republished below in full unedited for informational, educational, and research purposes:
Sharia law is being packaged and marketed to public school children. Parents send their children to school, trusting that they are in good hands. Instead, the children in New Albany-Floyd County schools in Indiana are being indoctrinated to view Islamic jurisprudence as positive — even in its oppression of women.
“Worksheet on ‘Sharia law’ irks school parents”, by Kirsten Clark, Courier-Journal, January 18, 2017:
Parents in Southern Indiana are upset by a middle school worksheet’s portrayal of “Sharia law,” which they say casts the Islamic code in a positive light while ignoring human rights violations and the oppression of women.
“The way that the worksheet is left would be like describing how effective Hitler was at nationalizing Germany and creating patriotism but leaving out that he slaughtered 6 million Jews,” said Dean Hohl, one of several parents who spoke out against the assignment at a recent New Albany-Floyd County school board meeting.
He added: “I’m just not OK with my daughter – or any child that age – leaving class with the understanding that anything about Sharia law is OK.”
The worksheet, assigned to seventh-graders at Highland Hills Middle School, presents a passage written by a fictional 20-year-old Saudi woman named Ahlima, who feels “very fortunate” to live under Sharia law in Saudi Arabia. She writes about how she will soon become a man’s second wife and explains her modest dress: “I understand that some foreigners see our dress as a way of keeping women from being equal, but … I find Western women’s clothing to be horribly immodest.”
“That document by itself, it’s almost propaganda,” said Jon Baker, whose daughter also received the worksheet. “If you read that, you would think everything’s wonderful in that world.”

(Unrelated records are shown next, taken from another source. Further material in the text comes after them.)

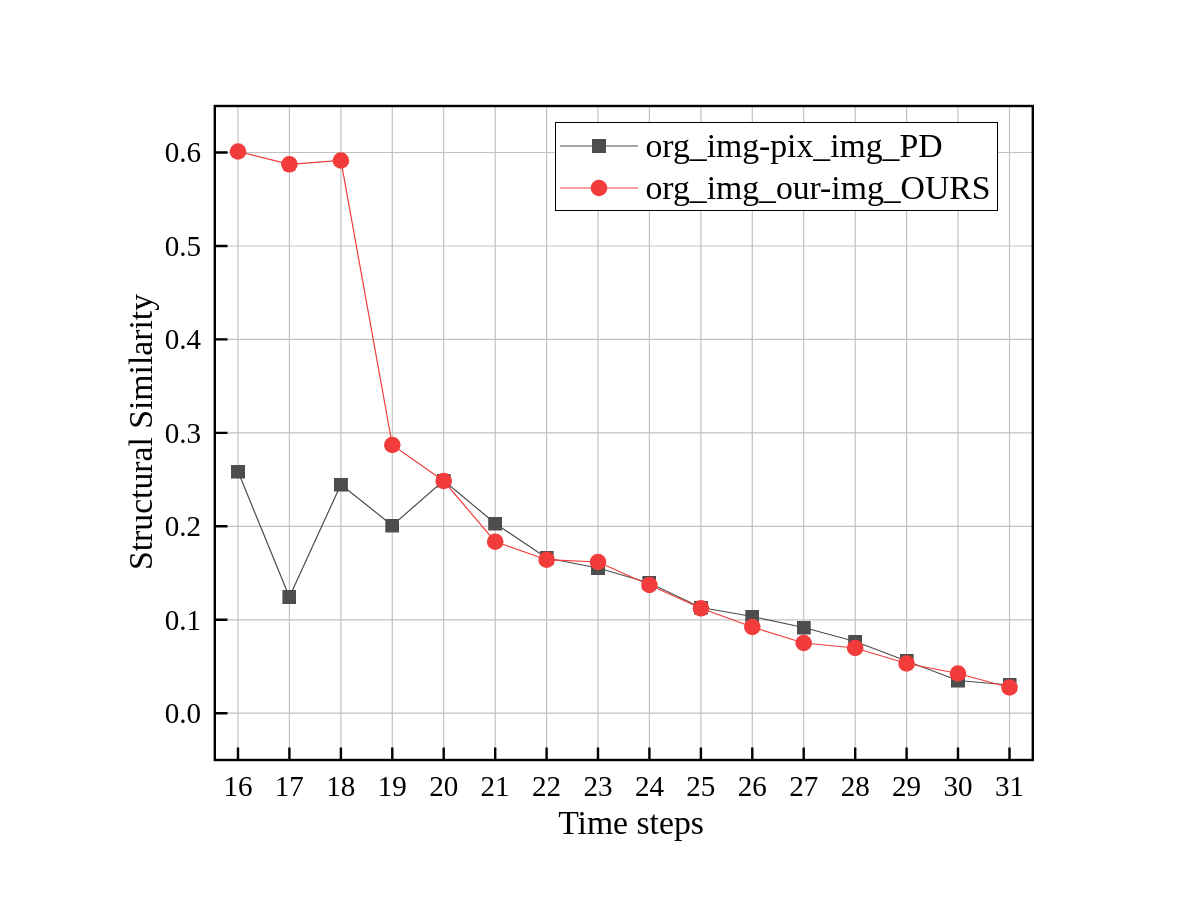
<!DOCTYPE html>
<html lang="en">
<head>
<meta charset="utf-8">
<title>Structural similarity by time step</title>
<style>
:root { --paper: #fff; --ink: #000; --grid: #c2c2c2; --pd: #4d4d4d; --ours: #f23c3c; }
* { box-sizing: border-box; margin: 0; padding: 0; }
body { width: 1200px; height: 912px; overflow: hidden; background: var(--paper); }
.chart { position: relative; width: 1200px; height: 912px; overflow: hidden; color: var(--ink); font-family: "Liberation Serif", "Times New Roman", serif; font-size: 29px; }
.plot { position: absolute; left: 0; top: 0; display: block; }
.grid { stroke: var(--grid); stroke-width: 1.2; fill: none; }
.frame { stroke: var(--ink); stroke-width: 2.4; fill: none; }
.series { fill: none; stroke-width: 1.2; }
.pd { stroke: var(--pd); marker: url(#square); }
.ours { stroke: var(--ours); marker: url(#dot); }
.y-ticks { position: absolute; left: 120px; top: 105.7px; width: 81px; height: 654.4px; display: grid; grid-template-rows: repeat(7, 1fr); align-items: center; justify-items: end; list-style: none; line-height: 32px; }
.x-ticks { position: absolute; left: 212.2px; top: 770px; width: 823px; display: grid; grid-template-columns: repeat(16, 1fr); justify-items: center; list-style: none; line-height: 32px; }
.axis-title { position: absolute; font-size: 33.7px; font-weight: 400; line-height: 40px; text-align: center; white-space: nowrap; }
.x-title { left: 431px; top: 803px; width: 400px; }
.y-title { left: -59px; top: 412px; width: 400px; transform: rotate(-90deg); }
.legend { position: absolute; left: 554.5px; top: 121.5px; width: 443px; height: 89px; padding: 2px 0 0 4px; border: 1.2px solid var(--ink); background: var(--paper); list-style: none; font-size: 33.7px; }
.legend li { display: flex; align-items: center; gap: 8px; height: 42px; line-height: 42px; white-space: nowrap; }
.key { flex: none; display: block; }
</style>
</head>
<body>
<main class="chart">
  <svg class="plot" width="1200" height="912" viewBox="0 0 1200 912" role="img" aria-label="Line chart of structural similarity for time steps 16 to 31">
    <defs>
      <marker id="square" markerUnits="userSpaceOnUse" markerWidth="14" markerHeight="14" refX="7" refY="7"><rect width="14" height="14" fill="#4d4d4d"/></marker>
      <marker id="dot" markerUnits="userSpaceOnUse" markerWidth="18" markerHeight="18" refX="9" refY="9"><circle cx="9" cy="9" r="8.3" fill="#f23c3c"/></marker>
    </defs>
    <path class="grid" d="M238 106V760M289.4 106V760M340.9 106V760M392.3 106V760M443.7 106V760M495.2 106V760M546.6 106V760M598 106V760M649.4 106V760M700.9 106V760M752.3 106V760M803.7 106V760M855.2 106V760M906.6 106V760M958 106V760M1009.5 106V760"/>
    <path class="grid" d="M215 152.5H1033M215 246H1033M215 339.4H1033M215 432.9H1033M215 526.3H1033M215 619.8H1033M215 713.2H1033"/>
    <rect class="frame" x="214.8" y="106" width="818" height="654"/>
    <path class="frame" d="M215 152.5h12.500M215 246h12.500M215 339.4h12.500M215 432.9h12.500M215 526.3h12.500M215 619.8h12.500M215 713.2h12.500"/>
    <path class="frame" d="M238 760v-12.500M289.4 760v-12.500M340.9 760v-12.500M392.3 760v-12.500M443.7 760v-12.500M495.2 760v-12.500M546.6 760v-12.500M598 760v-12.500M649.4 760v-12.500M700.9 760v-12.500M752.3 760v-12.500M803.7 760v-12.500M855.2 760v-12.500M906.6 760v-12.500M958 760v-12.500M1009.5 760v-12.500"/>
    <polyline class="series pd" points="238,471.5 289.4,597 340.9,484.5 392.3,525.5 443.7,480.5 495.2,523.5 546.6,558 598,568 649.4,583 700.9,607.5 752.3,616.5 803.7,627.5 855.2,641.5 906.6,661 958,680.5 1009.5,685"/>
    <polyline class="series ours" points="238,151.5 289.4,164.3 340.9,160.5 392.3,445 443.7,481 495.2,541.7 546.6,559.7 598,562 649.4,585 700.9,608.3 752.3,627 803.7,643 855.2,648 906.6,663.5 958,673.5 1009.5,687.5"/>
  </svg>

  <ol class="y-ticks">
    <li>0.6</li><li>0.5</li><li>0.4</li><li>0.3</li><li>0.2</li><li>0.1</li><li>0.0</li>
  </ol>
  <ol class="x-ticks">
    <li>16</li><li>17</li><li>18</li><li>19</li><li>20</li><li>21</li><li>22</li><li>23</li><li>24</li><li>25</li><li>26</li><li>27</li><li>28</li><li>29</li><li>30</li><li>31</li>
  </ol>

  <h2 class="axis-title y-title">Structural Similarity</h2>
  <h2 class="axis-title x-title">Time steps</h2>

  <ul class="legend">
    <li>
      <svg class="key" width="78" height="20" viewBox="0 0 78 20" aria-hidden="true"><polyline class="series pd" points="0,10 78,10" marker-start="none" style="marker:none"/><rect x="32" y="3" width="14" height="14" fill="#4d4d4d"/></svg>
      <span>org_img-pix_img_PD</span>
    </li>
    <li>
      <svg class="key" width="78" height="20" viewBox="0 0 78 20" aria-hidden="true"><polyline class="series ours" points="0,10 78,10" style="marker:none"/><circle cx="39" cy="10" r="8.3" fill="#f23c3c"/></svg>
      <span>org_img_our-img_OURS</span>
    </li>
  </ul>
</main>
</body>
</html>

Bill Briscoe, a spokesman for the district, said the curriculum is being reviewed in light of the complaints, per district policy.

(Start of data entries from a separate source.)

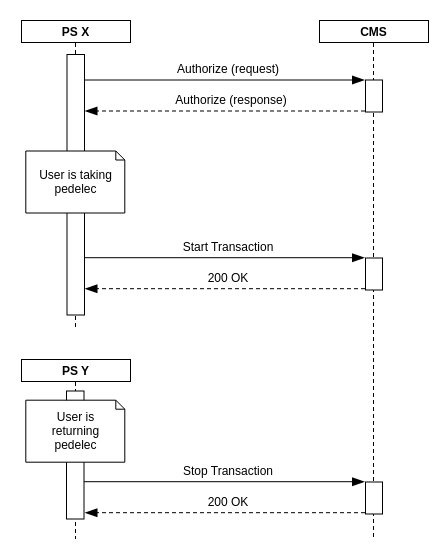
<!DOCTYPE html>
<html lang="en">
<head>
<meta charset="utf-8">
<title>Pedelec transaction sequence</title>
<style>
:root { --ink: #000; --paper: #fff; }
* { box-sizing: border-box; }
html, body { margin: 0; overflow: hidden; }
body { background: var(--paper); }
.diagram {
  position: relative; width: 448px; height: 560px; overflow: hidden;
  background: var(--paper); color: var(--ink);
  font: 12px/14px "Liberation Sans", Arial, sans-serif;
}
.lines { position: absolute; left: 0; top: 0; }
.lines line, .shape { stroke: var(--ink); stroke-width: 1; }
.shape { fill: var(--paper); }
.dashed { stroke-dasharray: 4 3; }
.participant, .note, .message {
  position: absolute; display: flex; align-items: center; justify-content: center; text-align: center;
}
.participant {
  width: 110px; height: 23px; border: 1px solid var(--ink);
  background: var(--paper); font-weight: bold;
}
.note { left: 25px; width: 101px; height: 64px; }
.message { left: 85px; width: 280px; height: 14px; white-space: nowrap; }
.message span { position: relative; left: 3px; }
.message.authorize span { left: 3px; }
.message.response span { left: 6px; }
</style>
</head>
<body>
<main class="diagram">
  <svg class="lines" width="448" height="560" viewBox="0 0 448 560" aria-hidden="true">
    <defs>
      <path id="arrow-right" d="M0 0L-13-4.5V4.5Z" fill="var(--ink)"/>
      <path id="arrow-left" d="M0 0L13-4.5V4.5Z" fill="var(--ink)"/>
      <g id="note-sheet" class="shape">
        <path d="M.5.5H90.5L99.5 9.5V62.5H.5Z"/>
        <path d="M90.5.5V9.5H99.5" fill="none"/>
      </g>
      <rect id="cms-activation" class="shape" x="365.5" y=".5" width="17" height="32"/>
    </defs>

    <g class="lifelines dashed">
      <line x1="75.5" y1="43" x2="75.5" y2="328"/>
      <line x1="75.5" y1="382" x2="75.5" y2="539"/>
      <line x1="373.5" y1="43" x2="373.5" y2="537"/>
    </g>

    <g class="activations">
      <rect class="shape" x="67" y="54.5" width="17.5" height="260.5"/>
      <rect class="shape" x="66.5" y="391" width="17.5" height="128"/>
      <use href="#cms-activation" y="79.5"/>
      <use href="#cms-activation" y="257.5"/>
      <use href="#cms-activation" y="481.5"/>
    </g>

    <g class="requests">
      <line x1="85" y1="80" x2="354" y2="80"/>
      <line x1="85" y1="257.7" x2="354" y2="257.7"/>
      <line x1="84" y1="481.7" x2="354" y2="481.7"/>
      <use href="#arrow-right" x="365" y="80"/>
      <use href="#arrow-right" x="365" y="257.7"/>
      <use href="#arrow-right" x="365" y="481.7"/>
    </g>

    <g class="responses dashed">
      <line x1="365" y1="111" x2="96" y2="111"/>
      <line x1="365" y1="288.7" x2="96" y2="288.7"/>
      <line x1="365" y1="512.7" x2="96" y2="512.7"/>
      <use href="#arrow-left" x="84.5" y="111"/>
      <use href="#arrow-left" x="84.5" y="288.7"/>
      <use href="#arrow-left" x="84.5" y="512.7"/>
    </g>

    <use href="#note-sheet" x="25.3" y="150.5"/>
    <use href="#note-sheet" x="25.3" y="399.7"/>
  </svg>

  <div class="participant" style="left:20.5px;top:20px">PS X</div>
  <div class="participant" style="left:318.5px;top:20px">CMS</div>
  <div class="participant" style="left:20.5px;top:359px">PS Y</div>

  <div class="note" style="top:150px">User is taking<br>pedelec</div>
  <div class="note" style="top:399px">User is<br>returning<br>pedelec</div>

  <div class="message authorize" style="top:62px"><span>Authorize (request)</span></div>
  <div class="message response" style="top:93px"><span>Authorize (response)</span></div>
  <div class="message" style="top:240px"><span>Start Transaction</span></div>
  <div class="message" style="top:271px"><span>200 OK</span></div>
  <div class="message" style="top:464px"><span>Stop Transaction</span></div>
  <div class="message" style="top:495px"><span>200 OK</span></div>
</main>
</body>
</html>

The same worksheet, created by InspirEd Educators Inc., caused a controversy when it was used at a middle school in Smyrna, Ga., in 2011. Sharon Coletti, the creator of the worksheet and president of InspirEd Educators, said she received death threats and was accused of “indoctrinating” children at the time.
Coletti, who is a Christian and longtime educator, said in an interview with the Courier-Journal that she wasn’t trying to indoctrinate anyone. She said she was just trying to create a lesson that was more engaging than dry, expository text pulled from a textbook.
“If I can shape something so that kids have to decide for themselves, once I get them involved in the situation, they never forget it,” she said…..